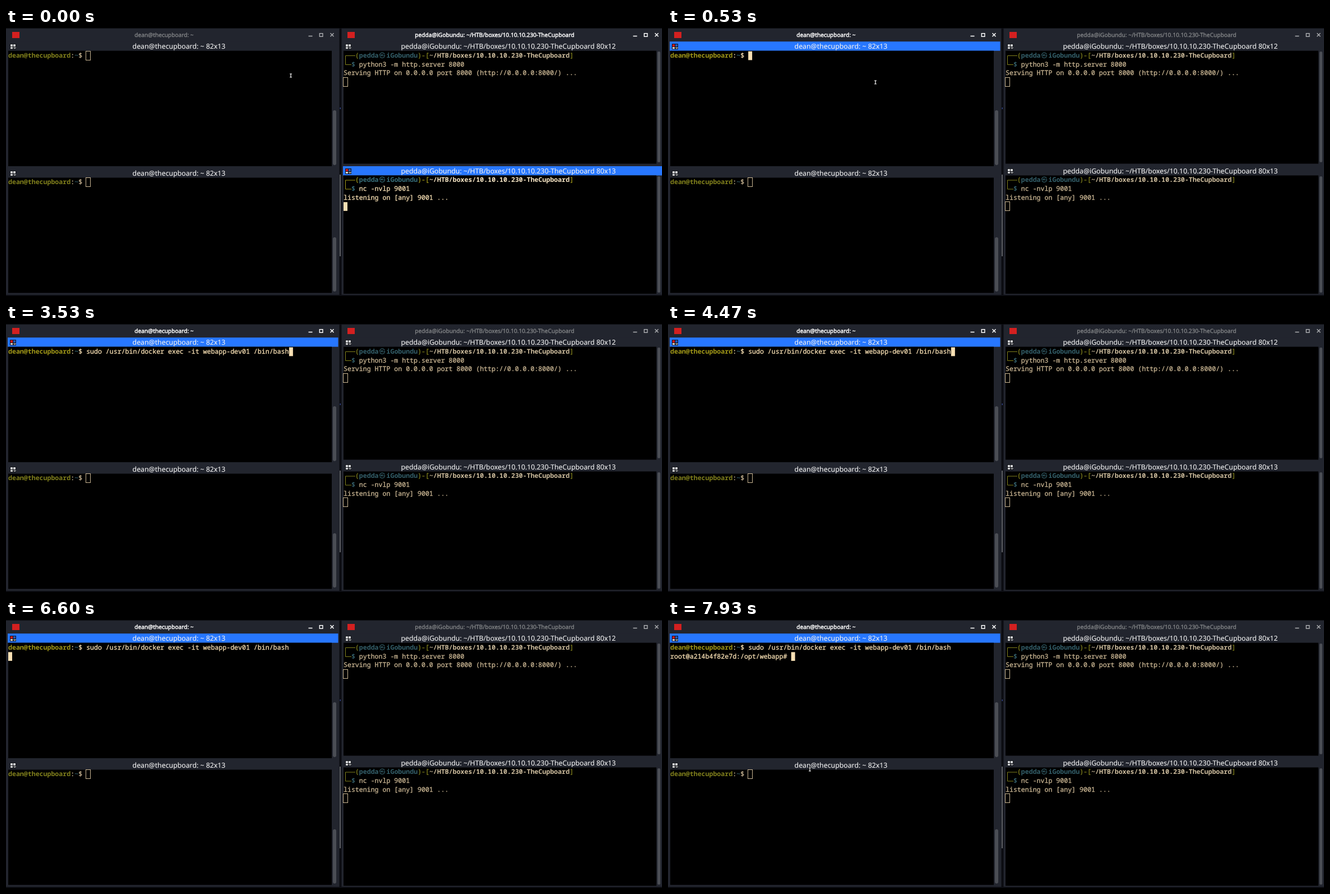
These frames come from a looping animation (1170x479 px, 8000 ms). An HTML page:

```html
<!DOCTYPE html>
<html lang="en">
<head>
<meta charset="utf-8">
<title>Terminals</title>
<style>
html, body { margin: 0; height: 100%; overflow: hidden; background: #0b0c11; }
svg { display: block; width: 1170px; height: 479px; }
text { white-space: pre; text-rendering: geometricPrecision; }
.mono { font: 11.595px "Noto Sans Mono", monospace; font-variant-ligatures: none; stroke-width: .3px; }
.bold { font-weight: 700; stroke-width: 0; }
.sans { font-family: "Noto Sans", sans-serif; text-anchor: middle; }
</style>
</head>
<body>
<svg id="stage" viewBox="0 0 1170 479"></svg>
<script>
const LOOP = 8000, STEP = 200 / 3, COL = 6.957, ROW = 15.67;
const FRAME = '#22252e', BLUE = '#2777ff';
const BRIGHT = { fg: '#f8e0b4', olive: '#a39a18', teal: '#38707c', white: '#fbe9c8' };
const DIM = { fg: '#cbb794', olive: '#82811c', teal: '#34606b', white: '#d0bf9f' };

const HOST = 'dean@thecupboard';
const PROJECT = '~/HTB/boxes/10.10.10.230-TheCupboard';
const REMOTE = 'pedda@iGobundu: ' + PROJECT;
const COMMAND = 'sudo /usr/bin/docker exec -it webapp-dev01 /bin/bash';
const ROOT = 'root@a214b4f82e7d:/opt/webapp# ';

const rect = (x, y, w, h, fill, extra = '') =>
  `<rect x="${x}" y="${y}" width="${w}" height="${h}" fill="${fill}" ${extra}/>`;
const path = (d, stroke, width = 1) =>
  `<path d="${d}" fill="none" stroke="${stroke}" stroke-width="${width}"/>`;
const label = (x, y, size, text, fill, weight = 0) =>
  `<text class="sans" x="${x}" y="${y}" font-size="${size}" fill="${fill}" stroke="${fill}" stroke-width="${weight}">${text}</text>`;

// Text and cursor helpers for one terminal, addressed by column and row
function terminal(x, y, active) {
  const colors = active ? BRIGHT : DIM;
  const put = (col, row, text, color = 'fg', bold = false) =>
    `<text class="mono${bold ? ' bold' : ''}" x="${x + col * COL}" y="${y + row * ROW + 11.2}" fill="${colors[color]}" stroke="${colors[color]}">${text}</text>`;
  const cursor = (col, row, on = true) => {
    const left = x + col * COL, top = y + row * ROW;
    if (!active) {
      return rect(Math.floor(left) - .5, Math.round(top) - .5, 8, 16, 'none', `stroke="${colors.fg}"`);
    }
    return on ? rect(left, top, COL, ROW, colors.fg) : '';
  };
  return { x, y, colors, put, cursor };
}

function hostPrompt(term) {
  const n = HOST.length;
  return term.put(0, 0, HOST, 'olive', true) + term.put(n, 0, ':') +
    term.put(n + 1, 0, '~', 'teal', true) + term.put(n + 2, 0, '$');
}

function boxPrompt(term, command, output) {
  const { x, y, put, colors } = term;
  return path(`M${x + 21} ${y + 7.8}H${x + 3.5}V${y + 23.8}H${x + 14}`, colors.olive) +
    put(3, 0, '(', 'olive') + put(4, 0, 'pedda', 'teal', true) +
    `<text x="${x + 9 * COL + 1}" y="${y + 11}" font-size="11" font-family="'Noto Sans CJK SC','Noto Sans CJK JP',sans-serif" fill="${colors.teal}">㉿</text>` +
    put(11, 0, 'iGobundu', 'teal', true) + put(19, 0, ')-[', 'olive') +
    put(22, 0, PROJECT, 'white', true) + put(58, 0, ']', 'olive') +
    put(2, 1, '$', 'teal', true) + put(4, 1, command) + put(0, 2, output) +
    term.cursor(0, 3);
}

function groupIcon(x, y, active) {
  const light = '#d5d6d8';
  return rect(x, y, 11, 10, '#111318') +
    rect(x + 1, y + 1, 4, 4, active ? '#e01818' : light) +
    rect(x + 6, y + 1, 4, 4, active ? '#2455b8' : light) +
    rect(x + 1, y + 6, 4, 3, light) +
    path(`M${x + 6.5} ${y + 7}h4l-2 2z`, light);
}

function pane(x, right, top, bottom, title, titleX, active) {
  return rect(x - 1, top, right - x + 12.5, 16.5, active ? BLUE : FRAME) +
    rect(x, top + 16.5, right - x, bottom - top - 16.5, '#000') +
    groupIcon(x + 3, top + 4, active) +
    label(titleX, top + 13, 12.3, title, '#f2f2f2', .1);
}

const thumb = (x, y, w, h) => rect(x, y, w, h, '#4b4e55', `rx="${w / 2}"`);

function titleBar(x, closeX, titleX, title, active) {
  const color = active ? '#fff' : '#858789';
  const button = active ? '#fff' : '#a9abae';
  return rect(x + 11, 7, 13, 11, '#d32020') +
    label(titleX, 16, 10.15, title, color, active ? .45 : .3) +
    path(`M${closeX - 42} 14.5h7`, button, 1.6) +
    path(`M${closeX - 22.2} 9.7h5.6v5.6h-5.6z`, button, 1.4) +
    path(`M${closeX - 3} 9.3l6 6m0-6l-6 6`, button, 1.5);
}

function pointer(t) {
  const between = (a, b) => Math.min(1, Math.max(0, (t - a) / (b - a)));
  let x, y;
  if (t < 2660) {
    const p = between(0, 530), ease = p * p * (3 - 2 * p);
    x = 508 - 138 * ease;
    y = 85 + 12 * ease;
  } else if (t > 7590) {
    const p = between(7530, 7930);
    x = 370 - 117 * p;
    y = 97 + 170 * p;
  } else return '';
  const shape = `M${x - 2} ${y - 3}h4m-2 0v6m-2 0h4`;
  return path(shape, '#000', 3) + path(shape, '#fff', 1.2);
}

// The cursor is lit for 600 ms after each key press, then blinks
function lit(t) {
  const key = [530, 2600, 3270, 6330].filter(k => k <= t + 5).pop() ?? 0;
  return Math.floor((t - key + 5) / 600) % 2 === 0;
}

function session(term, t) {
  const typed = t < 2860 ? '' : t < 3520 ? 'clear' : COMMAND;
  const start = HOST.length + 4;
  const entered = t > 6590, ready = t > 6720;
  const col = entered ? (ready ? ROOT.length : 0) : start + typed.length;
  return hostPrompt(term) + term.put(start, 0, typed) +
    (ready ? term.put(0, 1, ROOT) : '') +
    term.cursor(col, entered ? 1 : 0, lit(t));
}

function scene(t) {
  const left = t > 520;
  const upper = terminal(4, 41.7, left), lower = terminal(4, 268.2, false);
  const server = terminal(602, 41.7, false), listener = terminal(602, 264.2, !left);
  return rect(0, 0, 1170, 479, '#0b0c11') +
    rect(0, 1, 594.5, 476, FRAME) + rect(598.5, 1, 571.5, 476, FRAME) +
    rect(595.5, 262, 1, 146, '#b8bac0') + rect(595.5, 142, 1.5, 3, '#34458c') +
    titleBar(0, 581.5, 282, HOST + ': ~', left) +
    titleBar(598, 1160.5, 871.5, REMOTE, !left) +
    pane(4, 581, 24.2, 247, HOST + ': ~ 82x13', 308.5, left) +
    pane(4, 581, 251, 473.5, HOST + ': ~ 82x13', 308.5, false) +
    pane(602, 1160, 24.2, 242.5, REMOTE + ' 80x12', 896, false) +
    pane(602, 1160, 247, 475, REMOTE + ' 80x13', 896, !left) +
    thumb(583, 147, 6, 98) + thumb(583, 374, 6, 97) +
    thumb(1162, 42, 5, 198) + thumb(1162, 265, 5, 208) +
    session(upper, t) +
    hostPrompt(lower) + lower.cursor(HOST.length + 4, 0) +
    boxPrompt(server, 'python3 -m http.server 8000',
      'Serving HTTP on 0.0.0.0 port 8000 (http://0.0.0.0:8000/) ...') +
    boxPrompt(listener, 'nc -nvlp 9001', 'listening on [any] 9001 ...') +
    pointer(t);
}

const stage = document.getElementById('stage');
const begin = performance.now();
let shown = -1;
function draw() {
  const tick = Math.floor(((performance.now() - begin) % LOOP + 3.4) / STEP) % 120;
  if (tick !== shown) stage.innerHTML = scene((shown = tick) * STEP);
  requestAnimationFrame(draw);
}
draw();
</script>
</body>
</html>
```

■ **Work to complete**: Check each line of the data above for the string "font", and copy the ones that have it.

■ **Exercise output**:
.mono { font: 11.595px "Noto Sans Mono", monospace; font-variant-ligatures: none; stroke-width: .3px; }
.bold { font-weight: 700; stroke-width: 0; }
.sans { font-family: "Noto Sans", sans-serif; text-anchor: middle; }
  `<text class="sans" x="${x}" y="${y}" font-size="${size}" fill="${fill}" stroke="${fill}" stroke-width="${weight}">${text}</text>`;
    `<text x="${x + 9 * COL + 1}" y="${y + 11}" font-size="11" font-family="'Noto Sans CJK SC','Noto Sans CJK JP',sans-serif" fill="${colors.teal}">㉿</text>` +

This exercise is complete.